Introduction: The use of 5-aminolevulinic acid-induced (ALA) protoporphyrin IX (PpIX) fluorescence has been shown to be a powerful tool for surgical guidance, but current technologies demonstrate low sensitivity, leaving tumor tissue undetected. We have previously shown a single-point quantitative fluorescence approach that can significantly improve the diagnostic accuracy of PpIX. We hypothesized that an imaging technique that provides full field-of-view, spectrally-resolved attenuation correction and fluorescence detection, would allow the surgeon to make quantitative assessments of PpIX fluorescence across the full surgical field-of-view and in near-real time, thus providing the improved detection benefits of quantitative fluorescence in imaging mode (QFI).
Methods: A microscope-integrated device for spectrally-resolved acquisition across the full field-of-view in near-real time was built, and validated in tissue simulating phantoms and CNS-1 glioma Lewis rats to assess system performance.
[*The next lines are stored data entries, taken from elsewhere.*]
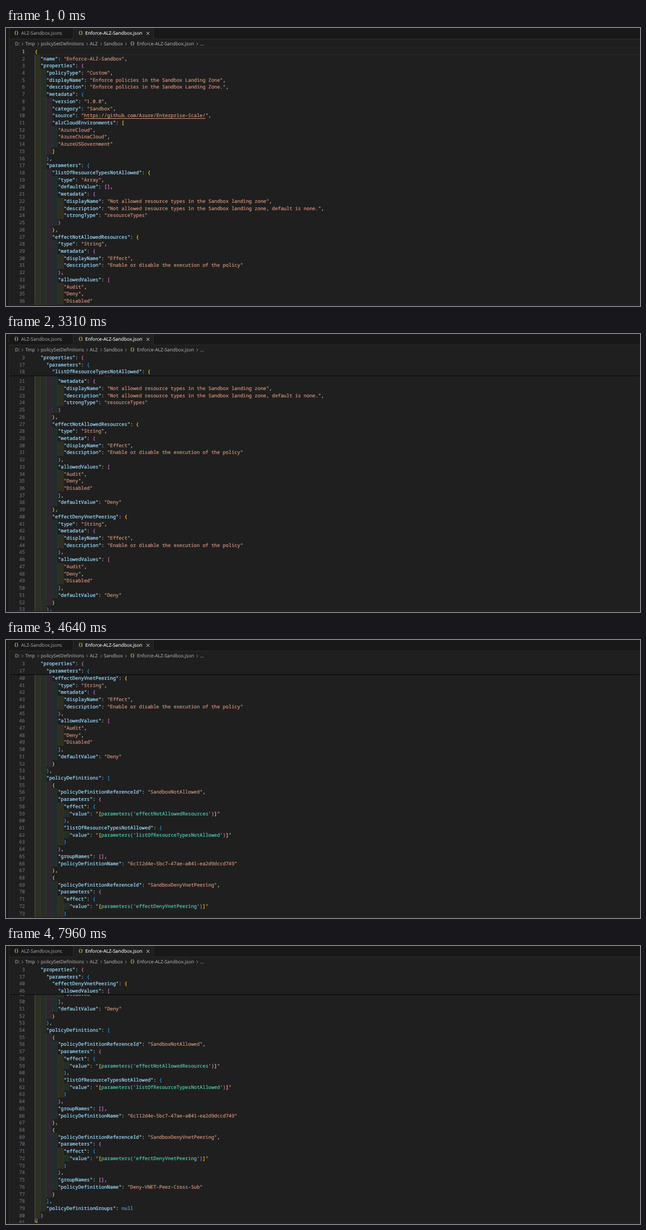
An HTML page that plays this animation: 1128 by 496 pixels, repeating every 8 s.

```html
<!DOCTYPE html>
<html lang="en">
<head>
<meta charset="utf-8">
<title>JSON editor scroll</title>
<style>
html, body { margin: 0; width: 100%; height: 100%; overflow: hidden; background: #1f1f1f; }
#stage { position: relative; width: 1128px; height: 496px; overflow: hidden; background: #1f1f1f; text-rendering: geometricPrecision; }
#stage div, #stage i, #stage svg { position: absolute; }
.ui { font: 8.35px/12px "Open Sans", "Noto Sans", sans-serif; white-space: pre; -webkit-text-stroke: .1px; }
.icon { font: bold 8.2px/12px "Noto Sans Mono", monospace; letter-spacing: -.9px; color: #dcb440; white-space: pre; }
#editor { left: 0; top: 35.4px; width: 1128px; height: 458.6px; overflow: hidden; }
#lines { left: 0; top: 0; width: 1128px; }
.row { left: 0; width: 1128px; height: 12.72px; font: 8.592px/12.72px "Noto Sans Mono", monospace; white-space: pre; color: #ccc; }
.num { left: 0; top: .4px; width: 33.7px; text-align: right; color: #6e7681; -webkit-text-stroke: .1px; }
.code { left: 51.2px; top: .4px; -webkit-text-stroke: .22px; }
.guide { width: 1px; background: #343434; }
.guide.on { background: #4c4c4c; }
.current { left: 50px; top: 0; width: 1078px; height: 12.72px; box-sizing: border-box; border: solid #282828; border-width: 1px 0; }
.match { left: 51px; width: 5.2px; height: 12.7px; box-sizing: border-box; border: 1px solid #777; background: rgba(0, 100, 0, .1); }
#caret { left: 51px; top: 0; width: 1.3px; height: 12.72px; background: #aeafad; }
#sticky { left: 5.5px; top: 0; width: 1122.5px; background: #1f1f1f; box-shadow: 0 2.2px 1.3px -1.3px rgba(0, 0, 0, .85); }
#clip { left: 0; top: 0; width: 100%; height: 100%; overflow: hidden; }
#clip .row { left: -5.5px; background: #1f1f1f; }
.key { color: #9cdcfe; } .str { color: #ce9178; } .lit { color: #569cd6; } .fn { color: #4ec9b0; }
.url { text-decoration: underline; text-underline-offset: 1.5px; text-decoration-thickness: 1px; }
.b0 { color: #ffd700; } .b1 { color: #da70d6; } .b2 { color: #179fff; }
</style>
</head>
<body>
<div id="stage">
  <div id="editor">
    <div id="lines"></div>
    <div id="sticky"><div id="clip"></div></div>
  </div>
  <div id="chrome"></div>
</div>
<script>
const source = `{
  "name": "Enforce-ALZ-Sandbox",
  "properties": {
    "policyType": "Custom",
    "displayName": "Enforce policies in the Sandbox Landing Zone",
    "description": "Enforce policies in the Sandbox Landing Zone.",
    "metadata": {
      "version": "1.0.0",
      "category": "Sandbox",
      "source": "https://github.com/Azure/Enterprise-Scale/",
      "alzCloudEnvironments": [
        "AzureCloud",
        "AzureChinaCloud",
        "AzureUSGovernment"
      ]
    },
    "parameters": {
      "listOfResourceTypesNotAllowed": {
        "type": "Array",
        "defaultValue": [],
        "metadata": {
          "displayName": "Not allowed resource types in the Sandbox landing zone",
          "description": "Not allowed resource types in the Sandbox landing zone, default is none.",
          "strongType": "resourceTypes"
        }
      },
      "effectNotAllowedResources": {
        "type": "String",
        "metadata": {
          "displayName": "Effect",
          "description": "Enable or disable the execution of the policy"
        },
        "allowedValues": [
          "Audit",
          "Deny",
          "Disabled"
        ],
        "defaultValue": "Deny"
      },
      "effectDenyVnetPeering": {
        "type": "String",
        "metadata": {
          "displayName": "Effect",
          "description": "Enable or disable the execution of the policy"
        },
        "allowedValues": [
          "Audit",
          "Deny",
          "Disabled"
        ],
        "defaultValue": "Deny"
      }
    },
    "policyDefinitions": [
      {
        "policyDefinitionReferenceId": "SandboxNotAllowed",
        "parameters": {
          "effect": {
            "value": "[parameters('effectNotAllowedResources')]"
          },
          "listOfResourceTypesNotAllowed": {
            "value": "[parameters('listOfResourceTypesNotAllowed')]"
          }
        },
        "groupNames": [],
        "policyDefinitionName": "6c112d4e-5bc7-47ae-a041-ea2d9dccd749"
      },
      {
        "policyDefinitionReferenceId": "SandboxDenyVnetPeering",
        "parameters": {
          "effect": {
            "value": "[parameters('effectDenyVnetPeering')]"
          }
        },
        "groupNames": [],
        "policyDefinitionName": "Deny-VNET-Peer-Cross-Sub"
      }
    ],
    "policyDefinitionGroups": null
  }
}
`.split("\n");

const LOOP = 8000, ROW = 12.72, TAB = 10.31;
const tints = ["255,255,64", "127,255,127", "255,127,255", "79,236,236"];

// [ms, scroll offset in px]
const scrolls = [
  [0, 0], [2430, 28.9], [2690, 47.3], [2760, 84], [2820, 102.3], [2890, 120.7],
  [3040, 139], [3105, 157.4], [3170, 175.7], [3240, 194.1], [3310, 212.4],
  [3370, 230.8], [3430, 249.2], [3570, 267.5], [3640, 304.1], [3710, 322.4],
  [3900, 340.8], [3970, 377.6], [4030, 396.2], [4500, 414.6], [4570, 451.4], [4640, 470.1],
  [4840, 488.5], [4905, 525.2], [4970, 543.7], [5230, 580.6], [5440, 599.3],
  [7370, 593], [7690, 589], [7820, 584.8], [7960, 566.4]
];
const carets = [[0, 0], [1260, 1], [1690, 0], [2230, 1]];
const matches = [[0, 0], [1300, 1]];

const $ = id => document.getElementById(id);
const at = (steps, t) => steps.filter(s => s[0] <= t).pop()[1];
const span = (cls, text) => `<span class="${cls}">${text}</span>`;

let depth = 0;
const open = c => span("b" + depth++ % 3, c);
const close = c => span("b" + --depth % 3, c);

function paint(text) {
  const token = /("[^"]*")(?=:)|"\[(\w+)\(('\w+')\)\]"|("[^"]*")|(null)|([{[])|([}\]])/g;
  return text.replace(token, (all, key, fn, arg, str, lit, left, right) => {
    if (key) return span("key", key);
    if (fn) return span("str", '"') + open("[") + span("fn", fn) + open("(") +
      span("fn", arg) + close(")") + close("]") + span("str", '"');
    if (str) return str.startsWith('"http')
      ? span("str", '"' + span("url", str.slice(1, -1)) + '"') : span("str", str);
    if (lit) return span("lit", lit);
    return left ? open(left) : close(right);
  });
}

const code = source.map(paint);
const indents = source.map(s => s.search(/\S|$/) / 2);

// Foldable blocks with a key can stick to the top.
const blocks = [];
source.forEach((s, i) => {
  if (!/": [{[]$/.test(s)) return;
  let end = i + 1;
  while (indents[end] > indents[i]) end++;
  blocks.push({ start: i, end });
});

const row = (i, y) =>
  `<div class="row" style="top:${y}px"><div class="num"${i ? "" : ' style="color:#ccc"'}>${i + 1}</div>` +
  `<div class="code">${code[i]}</div></div>`;

// One tinted column per run of lines indented past each level.
function columns() {
  let html = "";
  for (let k = 0; k < Math.max(...indents); k++) {
    for (let i = 0; i < indents.length; i++) {
      const from = i;
      while (indents[i] > k) i++;
      if (i === from) continue;
      const x = 51 + k * TAB;
      const span = `top:${from * ROW}px;height:${(i - from) * ROW}px`;
      html += `<i style="left:${x}px;width:${TAB}px;${span};background:rgba(${tints[k % 4]},.07)"></i>` +
        `<i class="guide${k ? "" : " on"}" style="left:${x - .4}px;${span}"></i>`;
    }
  }
  return html;
}

const match = i => `<div class="match" style="top:${i * ROW}px"></div>`;
$("lines").innerHTML = '<div class="current"></div>' + columns() + match(0) + match(80) +
  source.map((s, i) => row(i, i * ROW)).join("") + '<div id="caret"></div>';
const boxes = document.querySelectorAll(".match");

function drawSticky(y) {
  const rows = [];
  let height = 0;
  for (const { start, end } of blocks) {
    const slot = rows.length * ROW;
    const bottom = (end + 1) * ROW - y;
    if (slot <= start * ROW - y || slot > bottom) continue;
    const push = Math.min(0, bottom - slot - ROW);
    rows.push(row(start, slot + push));
    height = slot + ROW + push;
    if (push < 0) break;
  }
  $("clip").innerHTML = rows.reverse().join("");
  $("sticky").style.height = height + "px";
  $("sticky").style.display = height ? "block" : "none";
}

function drawChrome() {
  const rect = (x, y, w, h, c) => `<div style="left:${x}px;top:${y}px;width:${w}px;height:${h}px;background:${c}"></div>`;
  const label = (x, y, text, c = "#a9a9a9") => `<div class="ui" style="left:${x}px;top:${y}px;color:${c}">${text}</div>`;
  const icon = (x, y) => `<div class="icon" style="left:${x}px;top:${y}px">{}</div>`;
  const stroke = (x, y, d, c) => `<svg style="left:${x}px;top:${y}px" width="7" height="7" fill="none" stroke="${c}"><path d="${d}"/></svg>`;
  const line = "#2b2b2b", dark = "#181818";
  let html = rect(0, 0, 1128, 20, dark) + rect(0, 19, 1128, 1, line) +
    rect(120, 0, 142, 20, "#1f1f1f") + rect(119, 0, 1, 20, line) + rect(262, 0, 1, 20, line) +
    rect(0, 0, 5, 496, dark) + rect(5, 0, 1, 496, line) +
    rect(6, 494, 1122, 1, line) + rect(6, 495, 1122, 1, dark);
  html += icon(14, 3) + label(27, 3.5, "ALZ-Sandbox.jsonc", "#9d9d9d") +
    icon(128.5, 3) + label(141, 3.5, "Enforce-ALZ-Sandbox.json", "#fff") +
    stroke(248.5, 6, "M1 1L6 6M6 1L1 6", "#e0e0e0");
  const crumbs = [[16, "D:"], [34.5, "Tmp"], [62, "policySetDefinitions"], [149, "ALZ"],
    [174, "Sandbox"], [233, "Enforce-ALZ-Sandbox.json"], [345.5, "..."]];
  html += crumbs.map(([x, text]) => label(x, 22.5, text)).join("") + icon(220.5, 22);
  html += [27, 54.5, 141.5, 167, 211, 338].map(x => stroke(x, 25, "M1 1L3.5 3.5L1 6", "#8a8a8a")).join("");
  $("chrome").innerHTML = html;
}

let shown = null;
function draw(t) {
  const y = at(scrolls, t);
  if (y !== shown) {
    shown = y;
    $("lines").style.transform = `translateY(${-y}px)`;
    drawSticky(y);
  }
  $("caret").style.opacity = at(carets, t);
  boxes.forEach(b => b.style.opacity = at(matches, t));
}

drawChrome();
draw(0);
const began = performance.now();
function tick() {
  draw((performance.now() - began) % LOOP);
  requestAnimationFrame(tick);
}
requestAnimationFrame(tick);
</script>
</body>
</html>
```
We then performed a feasibility study on 5 patients with glioma (2 glioblastoma, 1 anaplastic astrocytoma, 1 anapastic mixed oligo-astrocytoma, 1 mixed oligo-astrocytoma) to test our QFI technique.
Results: In tissue phantoms, our QFI technique, compared to standard fluorescence, accurately quantified PpIX (linear regression analysis, R2 = 0.89 vs R2 = 0.27), demonstrated highly sensitive detection (limit of detection, 40 ng/ml vs 1000 ng/ml), and improved contrast (normalized contrast analysis, >1 order of magnitude) with a spatial resolution of 0.25 mm (contrast transfer function analysis). Validation of QFI-derived PpIX measurements with our established probe in rodents showed no significant difference (p<0.001) and a high correlation (r = 0.80, p<0.001). Clinical deployment successfully quantified PpIX fluorescence in both visually fluorescent and non-visually fluorescent regions.
Conclusions: These findings demonstrate the feasibility of performing quantitative fluorescence imaging with no disruption to the surgical workflow, using an imaging device that integrates with the surgical microscope. This technique opens the door to performing highly sensitive and quantitative assessments of PpIX to identify infiltrative tumor margins.
Patient Care: This work is aimed at improving current technologies in fluorescence guided neurosurgery, which in turn will help improve surgical guidance and extent of resection.
Learning Objectives: By the conclusion of this session, participants should be able to: 1) Understand the principles of spectrally resolved, quantitative fluorescence imaging; 2) Discuss, in small groups, how to carry out and implement the QFI technique; 3) Understand the major factors that impact detection of intraoperative fluorescence.
References: 1. Stummer W, Pichlmeier U, Meinel T, Wiestler OD, Zanella F, Reulen HJ. Fluorescence-guided surgery with 5-aminolevulinic acid for resection of malignant glioma: a randomised controlled multicentre phase III trial. Lancet Oncol. May 2006;7(5):392-401.
2. Roberts DW, Valdes PA, Harris BT, et al. Coregistered fluorescence-enhanced tumor resection of malignant glioma: relationships between delta-aminolevulinic acid-induced protoporphyrin IX fluorescence, magnetic resonance imaging enhancement, and neuropathological parameters. J Neurosurg. Mar 2011;114(3):595-603.
3. Valdes PA, Leblond F, Kim A, et al. Quantitative fluorescence in intracranial tumor: implications for ALA-induced PpIX as an intraoperative biomarker. J Neurosurg. Jul 2011;115(1):11-17.
4. Valdes PA, Kim A, Leblond F, et al. Combined fluorescence and reflectance spectroscopy for in vivo quantification of cancer biomarkers in low- and high-grade glioma surgery. J Biomed Opt. Nov 2011;16(11):116007.